Page 0
COLLINSON, of _London_, F.
Page 6
The closer the contact between the shoulder of the wire, and the gold at one end of the line, and between the bottom of the bottle and the gold at the other end, the better the experiment succeeds.
Page 11
2.
Page 13
By this means a great number of bottles might be charged with the same labour, and equally high, with one alone, were it not that every bottle receives new fire, and loses its old with some reluctance, or rather gives some small resistance to the charging, which in a number of bottles becomes more equal to the charging power, and so repels the fire back again on the globe, sooner than a single bottle would do.
Page 16
for the reason given s 10.
Page 22
The particles of water rising in vapours, attach themselves to particles of air.
Page 24
28.
Page 25
35.
Page 26
And also how electrical clouds may be carried within land very far from the sea, before they have an opportunity to strike.
Page 32
But that is not the case with bodies of any other figure.

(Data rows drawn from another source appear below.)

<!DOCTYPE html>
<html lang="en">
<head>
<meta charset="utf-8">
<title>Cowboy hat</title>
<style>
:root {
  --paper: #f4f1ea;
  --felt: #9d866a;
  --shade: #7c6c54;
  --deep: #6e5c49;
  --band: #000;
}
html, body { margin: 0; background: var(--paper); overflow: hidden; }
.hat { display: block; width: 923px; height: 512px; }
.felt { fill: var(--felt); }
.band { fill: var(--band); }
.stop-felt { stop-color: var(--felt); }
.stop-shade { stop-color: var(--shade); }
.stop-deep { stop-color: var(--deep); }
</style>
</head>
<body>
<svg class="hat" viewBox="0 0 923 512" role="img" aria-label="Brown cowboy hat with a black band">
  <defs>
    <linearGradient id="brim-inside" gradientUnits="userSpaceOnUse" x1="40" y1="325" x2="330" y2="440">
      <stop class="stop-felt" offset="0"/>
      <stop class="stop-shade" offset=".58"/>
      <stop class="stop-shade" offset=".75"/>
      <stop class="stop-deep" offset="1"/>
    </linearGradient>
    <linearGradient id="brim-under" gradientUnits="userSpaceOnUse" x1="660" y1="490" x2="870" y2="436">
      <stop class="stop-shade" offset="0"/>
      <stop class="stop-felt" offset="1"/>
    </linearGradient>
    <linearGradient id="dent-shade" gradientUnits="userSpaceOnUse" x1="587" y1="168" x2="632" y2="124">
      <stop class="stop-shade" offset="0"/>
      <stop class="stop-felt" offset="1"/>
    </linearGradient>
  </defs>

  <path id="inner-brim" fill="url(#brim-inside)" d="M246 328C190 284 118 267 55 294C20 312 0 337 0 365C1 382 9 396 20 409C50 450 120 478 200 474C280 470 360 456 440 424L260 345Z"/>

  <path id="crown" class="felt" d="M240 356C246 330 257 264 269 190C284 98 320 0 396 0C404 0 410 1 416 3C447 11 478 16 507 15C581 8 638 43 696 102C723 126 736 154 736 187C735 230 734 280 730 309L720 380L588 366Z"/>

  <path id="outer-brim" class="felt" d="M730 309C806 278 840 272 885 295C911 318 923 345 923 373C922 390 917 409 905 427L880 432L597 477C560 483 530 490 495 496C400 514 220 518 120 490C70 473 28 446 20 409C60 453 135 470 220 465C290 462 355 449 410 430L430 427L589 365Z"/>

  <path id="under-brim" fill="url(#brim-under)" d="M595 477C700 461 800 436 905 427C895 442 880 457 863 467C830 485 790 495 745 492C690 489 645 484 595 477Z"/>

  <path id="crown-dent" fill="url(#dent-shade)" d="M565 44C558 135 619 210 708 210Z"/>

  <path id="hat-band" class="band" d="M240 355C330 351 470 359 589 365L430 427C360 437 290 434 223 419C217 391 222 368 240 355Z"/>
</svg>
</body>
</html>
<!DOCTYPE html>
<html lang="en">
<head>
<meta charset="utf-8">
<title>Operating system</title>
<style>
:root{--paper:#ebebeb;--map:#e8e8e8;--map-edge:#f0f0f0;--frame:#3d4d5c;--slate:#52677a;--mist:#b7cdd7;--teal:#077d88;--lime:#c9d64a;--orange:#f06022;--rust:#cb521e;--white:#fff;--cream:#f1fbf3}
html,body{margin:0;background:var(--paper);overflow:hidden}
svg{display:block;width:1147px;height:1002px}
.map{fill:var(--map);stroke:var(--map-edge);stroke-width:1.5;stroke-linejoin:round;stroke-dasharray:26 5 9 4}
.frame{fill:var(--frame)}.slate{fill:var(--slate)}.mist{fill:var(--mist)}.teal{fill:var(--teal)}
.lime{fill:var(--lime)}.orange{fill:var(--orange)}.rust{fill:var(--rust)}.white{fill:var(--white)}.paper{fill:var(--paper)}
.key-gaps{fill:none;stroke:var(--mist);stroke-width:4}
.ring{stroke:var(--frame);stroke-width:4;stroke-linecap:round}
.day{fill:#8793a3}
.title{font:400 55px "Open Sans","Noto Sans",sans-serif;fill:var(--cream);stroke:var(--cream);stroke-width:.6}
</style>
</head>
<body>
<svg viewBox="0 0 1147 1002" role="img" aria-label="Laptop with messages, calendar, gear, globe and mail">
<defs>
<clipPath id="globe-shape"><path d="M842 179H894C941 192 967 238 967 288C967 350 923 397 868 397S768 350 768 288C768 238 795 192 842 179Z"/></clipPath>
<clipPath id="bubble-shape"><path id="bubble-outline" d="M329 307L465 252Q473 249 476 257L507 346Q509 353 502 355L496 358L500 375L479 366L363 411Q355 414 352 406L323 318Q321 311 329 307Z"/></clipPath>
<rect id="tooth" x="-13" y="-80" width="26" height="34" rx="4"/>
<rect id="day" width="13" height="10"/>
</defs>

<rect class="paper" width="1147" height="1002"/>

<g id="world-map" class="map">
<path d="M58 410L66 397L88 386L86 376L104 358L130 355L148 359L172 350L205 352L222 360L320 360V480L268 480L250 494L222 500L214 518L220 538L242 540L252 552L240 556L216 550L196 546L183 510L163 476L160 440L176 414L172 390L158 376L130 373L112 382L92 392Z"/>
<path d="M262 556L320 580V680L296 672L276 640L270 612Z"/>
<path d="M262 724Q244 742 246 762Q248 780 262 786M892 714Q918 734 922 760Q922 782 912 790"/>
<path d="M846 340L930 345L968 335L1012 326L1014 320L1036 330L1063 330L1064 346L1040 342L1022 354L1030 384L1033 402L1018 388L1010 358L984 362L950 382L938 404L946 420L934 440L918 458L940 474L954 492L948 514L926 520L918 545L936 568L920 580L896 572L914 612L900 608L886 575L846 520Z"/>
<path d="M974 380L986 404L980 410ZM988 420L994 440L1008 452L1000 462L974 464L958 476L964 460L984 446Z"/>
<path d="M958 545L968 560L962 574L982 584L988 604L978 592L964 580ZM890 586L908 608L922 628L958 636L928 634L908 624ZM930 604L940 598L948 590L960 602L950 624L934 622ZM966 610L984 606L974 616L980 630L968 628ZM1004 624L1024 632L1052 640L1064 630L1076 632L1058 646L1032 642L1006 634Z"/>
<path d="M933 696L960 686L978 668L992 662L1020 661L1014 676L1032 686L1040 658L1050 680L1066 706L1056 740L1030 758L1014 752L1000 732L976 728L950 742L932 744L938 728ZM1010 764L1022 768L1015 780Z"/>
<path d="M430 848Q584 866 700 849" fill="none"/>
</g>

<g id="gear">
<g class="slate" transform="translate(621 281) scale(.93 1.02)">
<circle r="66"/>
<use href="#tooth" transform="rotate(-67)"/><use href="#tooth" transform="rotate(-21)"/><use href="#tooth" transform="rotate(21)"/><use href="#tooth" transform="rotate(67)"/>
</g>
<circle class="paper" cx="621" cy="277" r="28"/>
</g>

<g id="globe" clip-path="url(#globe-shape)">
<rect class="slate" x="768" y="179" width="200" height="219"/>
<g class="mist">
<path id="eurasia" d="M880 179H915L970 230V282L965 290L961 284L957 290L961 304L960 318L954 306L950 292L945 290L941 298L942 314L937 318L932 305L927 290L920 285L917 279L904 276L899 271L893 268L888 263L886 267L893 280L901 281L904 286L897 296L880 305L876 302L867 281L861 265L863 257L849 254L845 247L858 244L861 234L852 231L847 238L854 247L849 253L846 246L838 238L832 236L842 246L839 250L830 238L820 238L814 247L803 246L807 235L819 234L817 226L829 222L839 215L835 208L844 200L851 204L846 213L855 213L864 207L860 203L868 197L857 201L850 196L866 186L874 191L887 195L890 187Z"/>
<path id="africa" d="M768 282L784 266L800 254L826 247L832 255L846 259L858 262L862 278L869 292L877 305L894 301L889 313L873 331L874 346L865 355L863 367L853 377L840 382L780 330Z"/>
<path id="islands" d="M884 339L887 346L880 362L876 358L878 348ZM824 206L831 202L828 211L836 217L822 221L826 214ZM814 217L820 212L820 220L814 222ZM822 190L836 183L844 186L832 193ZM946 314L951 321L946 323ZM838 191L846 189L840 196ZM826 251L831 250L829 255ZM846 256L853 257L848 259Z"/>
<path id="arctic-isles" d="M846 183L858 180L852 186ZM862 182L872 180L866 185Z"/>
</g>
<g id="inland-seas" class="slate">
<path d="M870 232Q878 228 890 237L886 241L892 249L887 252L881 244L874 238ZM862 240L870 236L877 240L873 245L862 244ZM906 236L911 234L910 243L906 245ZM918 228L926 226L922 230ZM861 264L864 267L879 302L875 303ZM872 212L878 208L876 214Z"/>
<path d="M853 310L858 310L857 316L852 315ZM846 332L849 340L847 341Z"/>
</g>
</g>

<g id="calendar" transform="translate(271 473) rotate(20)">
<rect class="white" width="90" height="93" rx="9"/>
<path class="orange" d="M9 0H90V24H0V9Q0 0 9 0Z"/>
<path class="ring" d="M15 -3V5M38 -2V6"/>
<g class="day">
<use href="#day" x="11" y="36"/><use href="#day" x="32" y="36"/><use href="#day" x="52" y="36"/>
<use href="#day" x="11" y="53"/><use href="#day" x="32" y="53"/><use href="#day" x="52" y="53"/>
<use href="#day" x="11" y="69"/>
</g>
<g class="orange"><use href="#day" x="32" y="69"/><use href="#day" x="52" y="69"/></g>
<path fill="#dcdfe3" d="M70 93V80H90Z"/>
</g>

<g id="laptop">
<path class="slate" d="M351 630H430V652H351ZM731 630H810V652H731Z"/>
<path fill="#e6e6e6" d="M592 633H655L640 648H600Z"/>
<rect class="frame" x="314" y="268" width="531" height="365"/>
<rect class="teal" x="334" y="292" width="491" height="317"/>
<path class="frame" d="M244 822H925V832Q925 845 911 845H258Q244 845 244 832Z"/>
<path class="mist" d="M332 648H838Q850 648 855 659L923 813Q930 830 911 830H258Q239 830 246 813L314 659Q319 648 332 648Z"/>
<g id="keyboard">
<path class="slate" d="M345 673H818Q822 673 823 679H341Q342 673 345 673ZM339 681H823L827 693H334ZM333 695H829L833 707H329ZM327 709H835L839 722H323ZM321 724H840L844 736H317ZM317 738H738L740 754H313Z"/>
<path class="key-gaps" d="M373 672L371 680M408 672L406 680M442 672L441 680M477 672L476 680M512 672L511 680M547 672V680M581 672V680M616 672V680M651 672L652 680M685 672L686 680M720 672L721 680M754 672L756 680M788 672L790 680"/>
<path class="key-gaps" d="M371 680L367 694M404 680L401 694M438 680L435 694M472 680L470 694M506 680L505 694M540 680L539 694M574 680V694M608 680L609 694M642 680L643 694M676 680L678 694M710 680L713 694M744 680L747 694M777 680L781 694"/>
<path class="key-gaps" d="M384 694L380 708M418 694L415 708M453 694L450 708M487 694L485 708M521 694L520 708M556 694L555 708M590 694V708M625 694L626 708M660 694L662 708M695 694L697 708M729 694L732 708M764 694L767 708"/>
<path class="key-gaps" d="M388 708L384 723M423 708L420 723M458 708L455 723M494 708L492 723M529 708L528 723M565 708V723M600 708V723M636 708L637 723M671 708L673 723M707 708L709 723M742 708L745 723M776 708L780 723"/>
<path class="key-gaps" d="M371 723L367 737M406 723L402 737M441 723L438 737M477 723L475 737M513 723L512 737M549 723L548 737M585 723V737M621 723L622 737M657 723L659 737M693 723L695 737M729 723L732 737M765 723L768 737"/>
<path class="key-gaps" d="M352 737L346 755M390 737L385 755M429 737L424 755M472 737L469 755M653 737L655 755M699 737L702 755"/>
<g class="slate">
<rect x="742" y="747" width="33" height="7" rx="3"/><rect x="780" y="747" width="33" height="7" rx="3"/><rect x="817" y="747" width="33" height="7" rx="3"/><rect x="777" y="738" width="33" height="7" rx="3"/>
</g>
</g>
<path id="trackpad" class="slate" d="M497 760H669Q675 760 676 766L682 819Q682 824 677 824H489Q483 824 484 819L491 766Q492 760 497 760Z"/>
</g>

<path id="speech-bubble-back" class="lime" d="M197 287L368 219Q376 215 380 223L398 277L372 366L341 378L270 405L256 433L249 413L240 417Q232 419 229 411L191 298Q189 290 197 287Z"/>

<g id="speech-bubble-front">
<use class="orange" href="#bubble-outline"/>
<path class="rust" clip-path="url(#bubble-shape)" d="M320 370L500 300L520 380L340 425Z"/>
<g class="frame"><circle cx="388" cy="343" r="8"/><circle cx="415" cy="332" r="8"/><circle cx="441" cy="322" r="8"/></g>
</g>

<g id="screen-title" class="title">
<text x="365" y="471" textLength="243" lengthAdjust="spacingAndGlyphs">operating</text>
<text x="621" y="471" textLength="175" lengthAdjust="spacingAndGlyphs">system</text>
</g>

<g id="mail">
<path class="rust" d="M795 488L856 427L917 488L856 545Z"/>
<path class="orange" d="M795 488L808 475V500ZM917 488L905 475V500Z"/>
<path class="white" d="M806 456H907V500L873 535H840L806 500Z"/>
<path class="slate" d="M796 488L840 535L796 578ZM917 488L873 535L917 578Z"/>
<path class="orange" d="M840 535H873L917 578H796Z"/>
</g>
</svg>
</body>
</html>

Page 33
On these accounts we suppose electrified bodies discharge their atmospheres upon unelectrified bodies more easily and at a greater distance from their angles and points than from their smooth sides.
Page 36

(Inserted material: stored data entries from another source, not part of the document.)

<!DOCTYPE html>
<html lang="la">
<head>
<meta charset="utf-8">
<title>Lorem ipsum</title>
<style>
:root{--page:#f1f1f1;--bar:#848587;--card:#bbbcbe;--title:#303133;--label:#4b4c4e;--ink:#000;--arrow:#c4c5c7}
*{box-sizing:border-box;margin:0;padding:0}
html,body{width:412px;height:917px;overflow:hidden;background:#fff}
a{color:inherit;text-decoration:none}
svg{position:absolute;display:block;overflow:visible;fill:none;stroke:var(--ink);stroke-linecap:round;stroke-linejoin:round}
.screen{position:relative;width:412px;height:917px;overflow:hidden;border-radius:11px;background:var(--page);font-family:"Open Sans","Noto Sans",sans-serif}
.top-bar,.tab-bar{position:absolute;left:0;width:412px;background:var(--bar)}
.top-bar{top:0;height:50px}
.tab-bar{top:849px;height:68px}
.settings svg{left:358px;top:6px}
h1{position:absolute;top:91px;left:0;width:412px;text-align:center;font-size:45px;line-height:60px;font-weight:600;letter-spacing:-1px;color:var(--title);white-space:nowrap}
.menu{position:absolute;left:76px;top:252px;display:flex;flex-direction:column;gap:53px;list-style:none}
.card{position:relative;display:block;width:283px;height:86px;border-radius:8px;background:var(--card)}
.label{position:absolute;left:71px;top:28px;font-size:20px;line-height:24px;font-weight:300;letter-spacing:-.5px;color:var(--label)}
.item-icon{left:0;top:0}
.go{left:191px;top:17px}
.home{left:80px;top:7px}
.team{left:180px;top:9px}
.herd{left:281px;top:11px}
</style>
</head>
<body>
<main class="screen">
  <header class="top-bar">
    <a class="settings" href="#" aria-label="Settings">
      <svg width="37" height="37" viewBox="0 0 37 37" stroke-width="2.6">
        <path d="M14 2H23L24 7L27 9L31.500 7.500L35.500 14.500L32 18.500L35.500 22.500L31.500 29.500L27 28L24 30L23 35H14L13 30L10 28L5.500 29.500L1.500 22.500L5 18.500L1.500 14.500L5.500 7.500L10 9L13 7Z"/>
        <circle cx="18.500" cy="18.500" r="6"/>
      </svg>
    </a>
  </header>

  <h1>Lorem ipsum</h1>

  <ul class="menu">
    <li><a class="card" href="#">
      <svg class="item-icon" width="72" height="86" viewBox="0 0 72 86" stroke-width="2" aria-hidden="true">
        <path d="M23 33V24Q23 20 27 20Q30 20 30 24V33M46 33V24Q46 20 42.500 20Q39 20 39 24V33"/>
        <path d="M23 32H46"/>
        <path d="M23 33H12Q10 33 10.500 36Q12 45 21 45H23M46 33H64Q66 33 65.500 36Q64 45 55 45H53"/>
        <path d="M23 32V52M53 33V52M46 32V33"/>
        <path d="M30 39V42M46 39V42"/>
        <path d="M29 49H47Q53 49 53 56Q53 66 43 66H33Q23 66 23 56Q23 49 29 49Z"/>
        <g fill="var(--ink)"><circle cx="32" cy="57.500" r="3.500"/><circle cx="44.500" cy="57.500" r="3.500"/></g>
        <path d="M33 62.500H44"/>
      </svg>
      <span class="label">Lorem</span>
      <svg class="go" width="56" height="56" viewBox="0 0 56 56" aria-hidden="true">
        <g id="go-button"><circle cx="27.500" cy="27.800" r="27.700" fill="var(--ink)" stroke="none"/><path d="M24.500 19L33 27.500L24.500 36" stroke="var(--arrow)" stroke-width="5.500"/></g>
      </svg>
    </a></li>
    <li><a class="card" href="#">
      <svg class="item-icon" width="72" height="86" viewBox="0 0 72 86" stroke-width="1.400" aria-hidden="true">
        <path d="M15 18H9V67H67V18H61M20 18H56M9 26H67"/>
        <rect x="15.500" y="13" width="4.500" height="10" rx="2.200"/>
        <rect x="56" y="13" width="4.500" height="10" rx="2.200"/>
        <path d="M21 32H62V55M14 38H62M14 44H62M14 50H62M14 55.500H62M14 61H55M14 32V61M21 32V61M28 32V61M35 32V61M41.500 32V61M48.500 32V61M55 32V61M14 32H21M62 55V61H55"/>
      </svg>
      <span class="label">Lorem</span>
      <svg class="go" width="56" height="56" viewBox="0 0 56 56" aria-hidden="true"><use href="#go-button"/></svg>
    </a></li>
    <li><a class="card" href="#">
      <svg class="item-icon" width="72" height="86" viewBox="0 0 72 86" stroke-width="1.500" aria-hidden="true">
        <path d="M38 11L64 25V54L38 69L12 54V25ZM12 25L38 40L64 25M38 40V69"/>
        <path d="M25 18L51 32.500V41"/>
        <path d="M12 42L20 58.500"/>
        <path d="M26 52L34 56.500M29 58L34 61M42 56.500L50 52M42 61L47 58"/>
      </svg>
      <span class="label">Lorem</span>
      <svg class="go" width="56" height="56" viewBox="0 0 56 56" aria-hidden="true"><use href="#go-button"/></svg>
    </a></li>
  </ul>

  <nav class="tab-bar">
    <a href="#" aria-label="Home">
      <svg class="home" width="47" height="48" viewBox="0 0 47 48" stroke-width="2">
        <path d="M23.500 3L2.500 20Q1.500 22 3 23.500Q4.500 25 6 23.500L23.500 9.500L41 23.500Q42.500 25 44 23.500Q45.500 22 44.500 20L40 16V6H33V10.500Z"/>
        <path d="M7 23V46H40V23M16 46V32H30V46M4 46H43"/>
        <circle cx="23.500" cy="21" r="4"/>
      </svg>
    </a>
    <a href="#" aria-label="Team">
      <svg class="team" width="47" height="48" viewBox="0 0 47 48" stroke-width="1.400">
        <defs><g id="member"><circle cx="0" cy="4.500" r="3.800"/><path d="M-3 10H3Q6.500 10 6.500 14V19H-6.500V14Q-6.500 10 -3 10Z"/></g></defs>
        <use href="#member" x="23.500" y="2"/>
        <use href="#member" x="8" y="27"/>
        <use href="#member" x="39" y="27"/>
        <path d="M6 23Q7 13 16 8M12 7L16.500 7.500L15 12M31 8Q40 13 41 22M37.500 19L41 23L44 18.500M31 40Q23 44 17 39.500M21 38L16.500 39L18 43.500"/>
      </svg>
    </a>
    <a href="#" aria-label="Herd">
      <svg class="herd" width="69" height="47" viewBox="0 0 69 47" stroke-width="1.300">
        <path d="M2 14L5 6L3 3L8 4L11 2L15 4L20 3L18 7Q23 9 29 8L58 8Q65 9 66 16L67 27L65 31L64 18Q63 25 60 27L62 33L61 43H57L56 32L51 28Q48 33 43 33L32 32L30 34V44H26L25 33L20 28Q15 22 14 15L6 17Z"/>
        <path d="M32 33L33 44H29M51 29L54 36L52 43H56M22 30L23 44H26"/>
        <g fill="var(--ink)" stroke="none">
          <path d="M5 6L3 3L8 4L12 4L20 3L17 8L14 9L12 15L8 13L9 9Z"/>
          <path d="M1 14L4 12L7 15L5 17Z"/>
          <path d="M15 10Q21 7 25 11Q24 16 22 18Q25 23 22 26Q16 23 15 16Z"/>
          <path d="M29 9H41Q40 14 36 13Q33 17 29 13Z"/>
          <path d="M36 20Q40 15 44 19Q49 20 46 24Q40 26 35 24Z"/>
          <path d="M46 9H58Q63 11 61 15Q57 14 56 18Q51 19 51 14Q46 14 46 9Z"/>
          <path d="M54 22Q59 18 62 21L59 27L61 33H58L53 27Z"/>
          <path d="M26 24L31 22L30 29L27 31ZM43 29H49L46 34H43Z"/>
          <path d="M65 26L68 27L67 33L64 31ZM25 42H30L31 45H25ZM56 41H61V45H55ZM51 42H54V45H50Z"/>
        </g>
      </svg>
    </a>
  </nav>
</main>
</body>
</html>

Nay, even if the needle be placed upon the floor near the punch, its point upwards, the end of the punch, tho' so much higher than the needle, will not attract the scale and receive its fire, for the needle will get it and convey it away, before it comes nigh enough for the punch to act.
Page 39
We once took two pieces of thick looking-glass, as broad as a Gunter's scale, and 6 inches long; and placing leaf gold between them, put them betwixt two smoothly plain'd pieces of wood, and fix'd them tight in a book-binder's small press; yet though they were so closely confined, the force of the electrical shock shivered the glass into many pieces.
Page 40
This will appear plain, when the difference of acuteness in the corners is made very great.
Page 44
more of this electrical fluid than other common matter: That when it is blown, as it cools, and the particles of common fire leave it, its pores become a vacuum: That the component parts of glass are extremely small and fine, I guess from its never showing a rough face when it breaks, but always a polish; and from the smallness of its particles I suppose the pores between them must be exceeding small, which is the reason that Aqua-fortis, nor any other menstruum we have, can enter to separate them and dissolve the substance; nor is any fluid we know of, fine enough to enter, except common fire, and the electrical fluid.
Page 46
34.
Page 48
And as the oil of turpentine being an electric _per se_, would not conduct what came up from the floor, was obliged to jump from the end of one chain, to the end of the other, through the substance of that oil, which we could see in large sparks; and so it had a fair opportunity of seizing some of the finest particles of the oil in its passage, and carrying them off with it: but no such effect followed, nor could I perceive the least difference in the smell of the electrical effluvia thus collected, from what it has when collected otherwise; nor does it otherwise affect the body of a person electrised.
Page 49
Place a thick plate of glass under the rubbing cushion, to cut off the communication of.
Page 53
[2] Our tubes are made here of green glass, 27 or 30 inches long, as big as can be grasped.
Page 54
In the fore crescent the fire is passing out of the cushion into the glass; in the other it is leaving the glass, and returning into the back part of the cushion.